**Task input**
= Beginning of Section =

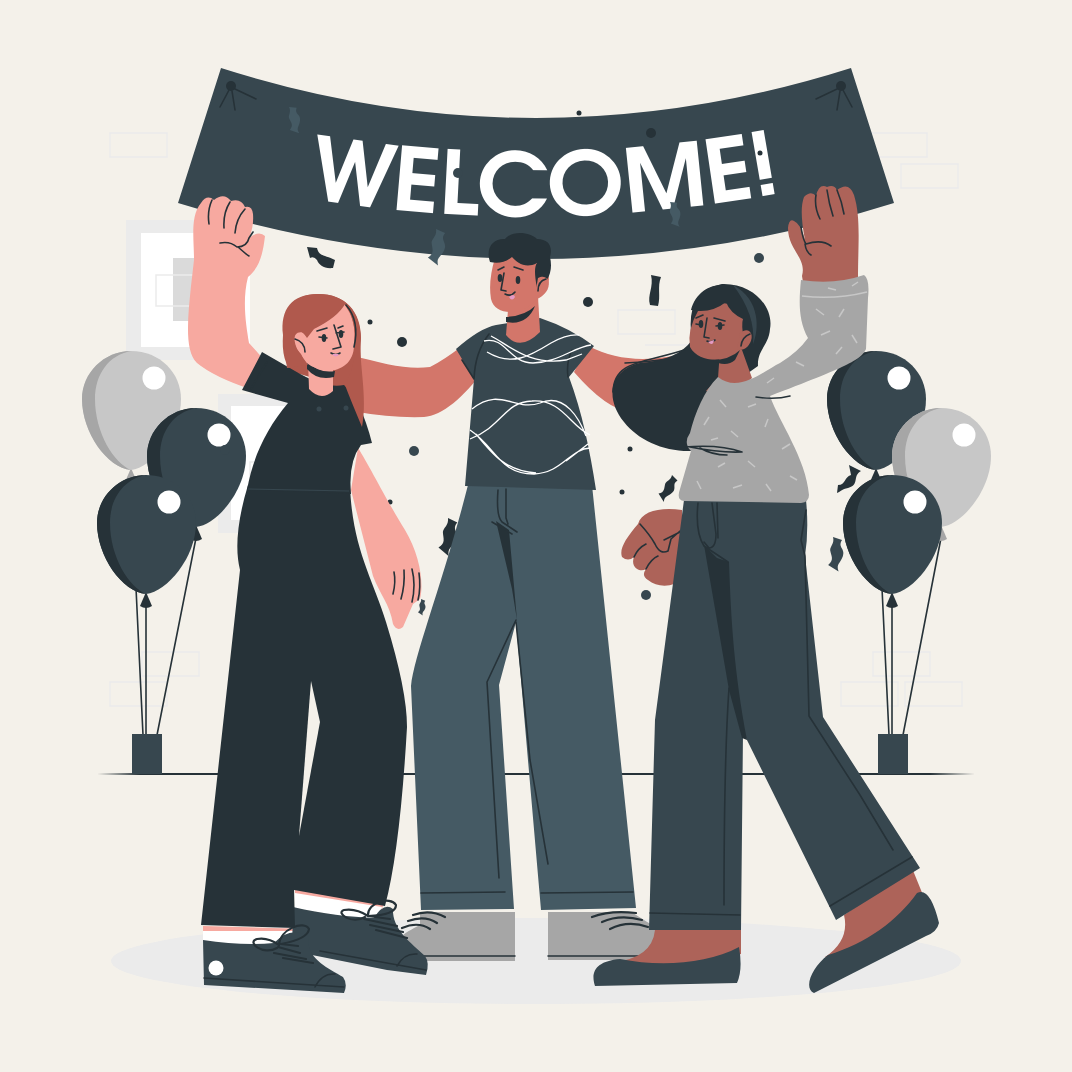
<!DOCTYPE html>
<html lang="en">
<head>
<meta charset="utf-8">
<title>Welcome!</title>
<style>
:root{--paper:#f4f1ea;--slate:#37474f;--denim:#455a64;--ink:#263238;--mist:#ebebeb;--grey:#a6a6a6;--silver:#c7c7c7;--pink:#f7a9a0;--coral:#d3766a;--clay:#ad6359;--hair:#b0594d;--white:#fff}
html,body{margin:0;background:var(--paper);overflow:hidden}
svg{display:block;width:1072px;height:1072px}
.slate{fill:var(--slate)}.denim{fill:var(--denim)}.ink{fill:var(--ink)}.mist{fill:var(--mist)}.grey{fill:var(--grey)}.silver{fill:var(--silver)}.pink{fill:var(--pink)}.coral{fill:var(--coral)}.clay{fill:var(--clay)}.hair{fill:var(--hair)}.white{fill:var(--white)}
.line{fill:none;stroke:var(--ink);stroke-width:1.6;stroke-linecap:round;stroke-linejoin:round}
.lace{stroke-width:2.2}
.pale{fill:none;stroke:var(--mist);stroke-width:1.5}
.thread{fill:none;stroke:var(--white);stroke-width:1.3}
.fleck{fill:none;stroke:var(--silver);stroke-width:1.5}
.balloon-dark{--skin:var(--slate);--shade:var(--ink)}
.balloon-grey{--skin:var(--silver);--shade:var(--grey)}
.headline{font:700 88px "TeX Gyre Adventor","Lato",sans-serif;fill:var(--white)}
</style>
</head>
<body>
<svg viewBox="0 0 1072 1072" role="img" aria-label="Three friends holding a welcome banner among balloons and confetti">
<defs>
<g id="balloon">
<path d="M49 117L43 131Q49 135 55 131Z" style="fill:var(--shade)"/>
<path d="M49 0C78 0 99 22 99 48C99 82 70 117 49 119C25 117 0 81 0 48C0 22 22 0 49 0Z" style="fill:var(--skin)"/>
<path d="M49 0C27 4 13 23 13 48C13 82 32 112 49 119C25 117 0 81 0 48C0 22 22 0 49 0Z" style="fill:var(--shade)"/>
<circle class="white" cx="72" cy="27" r="11.5"/>
</g>
<path id="ribbon" d="M0 0L9 1C6 9 14 8 13 16C12 24 8 24 12 31L1 27C6 21 2 18 0 13C-1 9 3 6 0 0Z"/>
<path id="brick" class="pale" d="M0 0H57V24H0Z"/>
<path id="text-curve" d="M308 198Q540 238 792 191"/>
</defs>

<g id="room">
<use href="#brick" x="110" y="133"/><use href="#brick" x="870" y="133"/><use href="#brick" x="901" y="164"/>
<use href="#brick" x="618" y="310"/><use href="#brick" x="142" y="652"/><use href="#brick" x="110" y="682"/>
<use href="#brick" x="873" y="652"/><use href="#brick" x="841" y="682"/><use href="#brick" x="905" y="682"/><path class="pale" d="M645 345H690"/>
<path class="mist" d="M126 220H250V360H126Z"/><path class="white" d="M141 233H250V347H141Z"/>
<path class="silver" d="M173 258H235V321H173Z" opacity=".65"/><path class="pale" d="M156 275H205V306H156Z" stroke-width="2"/>
<path class="mist" d="M218 394H300V533H218Z"/><path class="white" d="M231 406H300V520H231Z"/><path class="pale" d="M250 462H290V493H250Z"/>
<path class="ink" d="M97 774L140 773H930L975 774L930 775H140Z"/>
<ellipse class="mist" cx="536" cy="961" rx="425" ry="43"/>
</g>

<g id="balloons-left">
<path class="line" d="M136 588L143 735M146 605V735M196 538L157 735"/>
<use href="#balloon" class="balloon-grey" x="82" y="351"/><use href="#balloon" class="balloon-dark" x="147" y="408"/><use href="#balloon" class="balloon-dark" x="97" y="475"/>
<path class="slate" d="M132 734H162V774H132Z"/>
</g>
<g id="balloons-right">
<path class="line" d="M882 588L889 735M892 605V735M941 538L903 735"/>
<use href="#balloon" class="balloon-dark" x="827" y="351"/><use href="#balloon" class="balloon-grey" x="892" y="408"/><use href="#balloon" class="balloon-dark" x="843" y="475"/>
<path class="slate" d="M878 734H908V774H878Z"/>
</g>

<g id="banner">
<path class="slate" d="M221 68Q536 168 851 68L894 203Q536 315 178 203Z"/>
<circle class="ink" cx="231" cy="86" r="5"/><circle class="ink" cx="841" cy="86" r="5"/>
<path class="line" stroke-width="1" d="M229 90L220 107M232 91L235 110M235 89L256 99M843 90L852 107M840 91L837 110M837 89L816 99"/>
<text class="headline" textLength="476" lengthAdjust="spacingAndGlyphs"><textPath href="#text-curve" textLength="476" lengthAdjust="spacingAndGlyphs">WELCOME!</textPath></text>
</g>

<g id="confetti">
<g class="slate">
<circle cx="458" cy="173" r="5"/><circle cx="759" cy="258" r="5"/><circle cx="414" cy="451" r="5"/><circle cx="646" cy="595" r="5"/><circle cx="225" cy="450" r="5"/>
<use href="#ribbon" transform="translate(833 537) rotate(12) scale(1.05)"/><use href="#ribbon" transform="translate(421 599) rotate(15) scale(.5)"/>
</g>
<g class="denim"><use href="#ribbon" transform="translate(436 229) rotate(18) scale(1.1)"/><use href="#ribbon" transform="translate(289 107)scale(.85)"/><use href="#ribbon" transform="translate(670 202)scale(.8)"/></g>
<g class="ink">
<circle cx="579" cy="113" r="2.5"/><circle cx="651" cy="133" r="5"/><circle cx="588" cy="302" r="5"/><circle cx="402" cy="342" r="5"/><circle cx="370" cy="322" r="2.5"/><circle cx="630" cy="449" r="2.5"/><circle cx="622" cy="492" r="2.5"/><circle cx="760" cy="153" r="2.5"/><circle cx="390" cy="502" r="2.5"/>
<path d="M307 247L317 248C319 257 326 255 335 260L333 268C324 269 319 265 317 260Q314 256 310 258Z"/>
<path d="M651 275L661 277C657 287 661 296 658 306L650 305C647 295 654 287 651 275Z"/>
<path d="M849 465L861 471C852 476 860 485 848 488C842 489 840 492 837 493L838 485C846 485 844 477 851 475Z"/>
<use href="#ribbon" transform="translate(448 518) rotate(20) scale(1.15)"/><use href="#ribbon" transform="translate(672 475) rotate(38) scale(.85)"/>
</g>
</g>

<g id="man">
<path class="coral" d="M350 355C385 364 407 370 430 367Q444 360 462 346L482 372C465 396 442 416 424 417Q390 418 358 412Z"/>
<path class="coral" d="M588 346C620 362 650 362 694 352L680 378L630 412Q606 409 574 372Z"/>
<path class="line" d="M625 363Q660 362 690 354"/>
<g id="man-shoes">
<path class="grey" d="M420 912H515V961H388C389 942 404 933 420 925Z"/><path class="grey" d="M548 912H632C650 926 672 930 676 960H548Z"/>
<path class="line" d="M388 956H515M548 956H676"/>
<path class="line lace" d="M413 915Q430 909 445 917M408 921Q425 915 437 923M402 928Q418 921 430 929M636 913Q610 910 592 917M642 920Q620 914 602 922M648 927Q628 920 610 929"/>
</g>
<path class="denim" d="M468 485H592L636 908L541 910L516 622L499 685L514 909L421 910L411 686C414 655 444 580 468 485Z"/>
<path class="ink" d="M496 521L509 530L517 620L512 589Z"/>
<path class="line" d="M421 893L505 892M541 893L633 892M516 620L487 682L499 878M516 622L530 760L548 864M498 490Q496 516 502 522L517 532M506 489V518L508 524M492 522L512 534"/>
<path class="slate" d="M496 325Q480 328 456 349L474 379L465 486L596 490C590 450 582 412 569 377L594 346Q570 328 540 318Z"/>
<path class="line" d="M489 334Q475 352 474 379L462 360M568 377Q566 362 572 350"/>
<path class="thread" d="M484 341C506 336 509 363 533 363C557 363 574 347 591 345M487 352C512 367 530 356 551 343Q567 334 579 335M491 336C510 346 530 366 566 360L582 354M472 409C500 386 515 412 540 403C565 392 580 420 586 436M470 439C503 426 504 402 532 401C562 399 570 426 590 435M470 430C497 448 499 474 534 474C562 473 570 449 590 448M476 434C493 455 506 471 536 473M566 461L588 444"/>
<path class="coral" d="M508 310L506 335Q520 352 540 332L538 296Z"/><path class="ink" d="M506 317Q525 316 535 306Q527 326 506 322Z"/>
<path class="coral" d="M495 258Q488 281 491 299C495 317 525 316 537 299Q548 295 549 279L545 257L520 244Z"/>
<path class="ink" d="M490 262C485 247 494 238 505 239C513 229 532 233 537 239C549 239 553 247 550 257Q553 270 547 280L540 277L537 288Q533 268 537 263C526 269 517 263 512 257Q502 265 490 262Z"/>
<path class="coral" d="M538 278C548 273 552 284 546 292Q541 298 535 295Z"/>
<path class="line" d="M546 279Q538 281 538 291M504 273L501 290L506 291M505 294Q511 297 515 292M498 270L504 267M514 267L523 270"/>
<ellipse class="ink" cx="500" cy="278" rx="2.3" ry="4"/><ellipse class="ink" cx="518" cy="280" rx="2.3" ry="4"/>
<path d="M509 297Q514 293 515 297Q512 302 509 297Z" fill="#e59ac4"/>
</g>

<g id="woman-right">
<path class="clay" d="M682 510C660 507 642 511 638 524C626 538 619 549 622 557Q628 562 634 557C630 567 640 573 646 569Q641 576 648 580C658 588 674 588 684 577Z"/>
<path class="line" d="M634 557Q638 548 646 544M646 569Q651 559 658 556M640 524Q650 535 655 544Q660 555 668 551L671 539L680 531M664 540L680 532"/>
<path class="ink" d="M722 284C754 283 774 308 770 329C769 345 757 350 758 366L710 400L692 451C664 452 638 440 624 422C603 396 612 369 640 363C665 361 682 354 692 340Q684 291 722 284Z"/>
<path class="line" d="M613 392C614 359 645 364 690 348"/>
<path class="clay" d="M802 276C807 258 788 250 788 228Q789 218 794 221Q801 224 805 240Q799 210 804 197Q811 190 816 196Q819 183 827 187Q834 184 837 190Q849 181 854 195C861 218 858 242 858 280L804 288Z"/>
<path class="line" d="M801 227Q803 240 806 244Q822 239 831 246M805 244Q806 252 811 255M816 195Q814 207 820 219M827 190Q829 204 833 216M837 190Q842 202 844 214"/>
<path class="clay" d="M681 929H741V954Q694 972 614 962Q652 958 655 930ZM844 915L912 868L925 900L848 960L825 957Q850 940 844 915Z"/>
<path class="slate" d="M620 959C660 967 707 964 739 947Q743 970 737 983L595 986C590 971 597 961 620 959ZM828 955C867 943 897 921 917 893Q930 886 939 923Q937 932 926 936L814 993C803 988 812 967 828 955Z"/>
<path class="slate" d="M684 500H806Q809 530 805 556L823 717L920 868L836 920L743 732L741 930H649L655 720Z"/>
<path class="ink" d="M704 545L717 558L729 562C731 620 734 672 747 740L742 738L729 690Z"/>
<path class="line" d="M650 913L740 915M830 906L912 857M729 688Q724 760 724 905M805 556L809 716L860 795L893 850M698 503Q695 532 704 546L728 562M712 503L716 534Q716 548 709 548L704 542M717 503L718 538M806 510L801 540L805 556"/>
<path class="clay" d="M720 350L718 378L706 391Q728 400 752 378L742 350Z"/>
<path class="grey" d="M718 377C739 394 765 370 780 363Q798 352 808 338C798 320 799 300 801 280Q835 285 864 275Q870 279 868 298L866 349C861 360 846 367 770 396C779 422 806 458 809 495Q809 502 801 503L684 501Q676 500 680 489L691 451Q683 443 690 433C695 413 704 391 718 377Z"/>
<path class="line" d="M684 447Q720 444 742 452Q720 453 690 447M700 448Q712 455 727 455M790 396Q775 400 756 397"/>
<path class="fleck" d="M802 296Q835 300 867 292M816 309L824 315M844 309L839 317M821 335L830 331M852 335L857 343M836 354L842 347M796 362L804 366M767 383L774 378M720 400L726 407M748 407L756 404M704 425L709 417M731 431L738 437M765 427L768 419M782 449L790 444M748 461L755 467M718 467L725 463M697 481L701 489M733 488L742 485M766 484L771 491M790 476L797 480M711 440L718 438M828 288L836 290M852 286L858 282"/>
<path class="clay" d="M698 311Q687 330 690 347C700 365 730 362 740 350Q752 347 752 333L745 306L722 303Z"/>
<path class="ink" d="M691 310C699 278 742 276 754 306C757 319 757 340 751 345L744 341Q741 324 743 319Q730 313 726 302Q711 314 691 310ZM711 360Q730 360 740 350L735 360Q726 368 711 360Z"/>
<path class="slate" d="M733 285C761 300 759 330 753 344Q756 315 733 285Z"/>
<path class="clay" d="M740 333C748 326 755 333 750 343Q745 352 737 349Z"/>
<path class="line" d="M750 334Q742 337 741 346M707 318L704 337L709 338M707 341Q711 343 715 340M696 318L703 315M714 318L725 321M696 324L701 325M716 326L724 325"/>
<ellipse class="ink" cx="701" cy="324" rx="2.3" ry="4"/><ellipse class="ink" cx="720" cy="326" rx="2.3" ry="4"/><path d="M708 342L714 340Q713 347 708 342Z" fill="#e59ac4"/>
</g>

<g id="woman-left">
<path class="pink" d="M358 448C369 465 388 503 405 530C420 555 424 583 420 599L413 604L403 627Q397 632 393 624C390 604 379 593 373 576L351 490Z"/>
<path class="line" d="M412 569Q416 585 412 602M404 570Q405 585 401 599M394 572Q396 582 393 594M419 573Q421 588 418 600"/>
<path class="pink" d="M194 260C194 239 190 216 201 203Q207 194 214 200Q224 192 231 201Q241 198 245 207Q252 205 253 214Q254 227 249 238Q259 230 265 236C263 253 260 267 248 277C242 300 246 325 249 343L266 362L250 389Q214 377 197 363C184 351 188 316 191 286Z"/>
<path class="line" d="M220 243Q230 241 237 247Q247 247 249 238L253 232M238 247Q247 255 249 256M212 200Q207 211 209 224M230 202Q223 213 224 228M245 209Q236 219 235 233"/>
<path class="hair" d="M283 335C280 309 292 294 318 294C346 294 361 312 361 338C358 366 367 402 359 428L340 435L320 380L293 372Q281 362 283 335Z"/>
<path class="pink" d="M295 890L385 902L381 910L295 895ZM203 926L307 929V936H203Z"/>
<path class="white" d="M295 893L382 907L376 922L295 908ZM203 931H307L300 944H203Z"/>
<path class="slate" d="M293 907C323 914 350 917 374 918Q384 902 393 909C392 929 411 943 425 956Q430 963 426 975L387 970L292 951Z"/>
<path class="slate" d="M203 940C229 944 253 945 274 943Q291 925 309 937C305 958 328 968 343 977Q348 984 344 993L204 985Z"/>
<circle class="white" cx="216" cy="968" r="7.5"/>
<path class="line" d="M204 978L344 987M320 951L426 970M315 987Q322 973 335 974M397 966Q404 953 417 954"/>
<path class="line lace" d="M277 948C263 956 246 942 257 939Q268 937 279 945C280 929 304 920 309 929Q308 939 281 944L298 946M278 947L300 953M274 953L306 959M283 958L313 963M365 917C352 925 335 913 344 910Q356 908 368 916C367 902 390 896 396 905Q396 915 368 916L390 919M364 919L397 926M370 925L403 932M376 930L407 938"/>
<path class="ink" d="M248 485H350C352 548 373 579 386 622Q407 690 407 727Q400 850 385 906L294 890L295 928L201 925L240 570Q232 538 248 485Z"/>
<path d="M311 681L320 722L299 836Z" fill="var(--paper)"/>
<path class="ink" d="M262 352L295 371Q325 389 344 385Q361 400 372 443L361 445Q348 462 351 494L247 490C253 456 267 428 288 403L242 390Z"/>
<path class="line" d="M267 362L251 389" stroke="#455a64"/><path d="M248 489L349 491" fill="none" stroke="#37474f"/>
<path class="pink" d="M308 360L309 389Q321 402 333 391V366Z"/><path class="ink" d="M307 362Q320 374 335 371L334 377Q317 381 307 369Z"/>
<path class="pink" d="M306 334L344 304Q357 320 354 345C354 369 330 375 316 368Q304 364 301 354C290 344 293 327 306 334Z"/>
<path class="hair" d="M284 346C283 310 293 294 318 294C346 294 360 312 361 338C358 359 368 397 362 427Q349 396 345 385C359 361 359 322 345 304Q338 317 314 329L307 338C298 324 290 332 297 349L308 365L287 368Z"/>
<path class="line" d="M295 339Q305 342 305 352M334 325L341 347L333 349M331 353Q336 356 340 353M317 331L327 328M338 328L343 326M319 337L327 338M336 333L344 332M346 305Q360 321 354 347"/>
<ellipse class="ink" cx="324" cy="338" rx="2.3" ry="4"/><ellipse class="ink" cx="341" cy="334" rx="2.3" ry="4"/><path d="M332 354L339 354Q336 359 332 354Z" fill="#e59ac4"/>
<circle class="slate" cx="319" cy="409" r="2.5"/><circle class="slate" cx="346" cy="408" r="2.5"/>
</g>
</svg>
</body>
</html>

= End of Section =

**Work instructions**
Your task for the entries above: copy exactly the span starting with the line with "913L740 915M830 906L912" and going on through the line with "350L718 378L706 391Q728", both lines included, and nothing else.

**Response**
<path class="line" d="M650 913L740 915M830 906L912 857M729 688Q724 760 724 905M805 556L809 716L860 795L893 850M698 503Q695 532 704 546L728 562M712 503L716 534Q716 548 709 548L704 542M717 503L718 538M806 510L801 540L805 556"/>
<path class="clay" d="M720 350L718 378L706 391Q728 400 752 378L742 350Z"/>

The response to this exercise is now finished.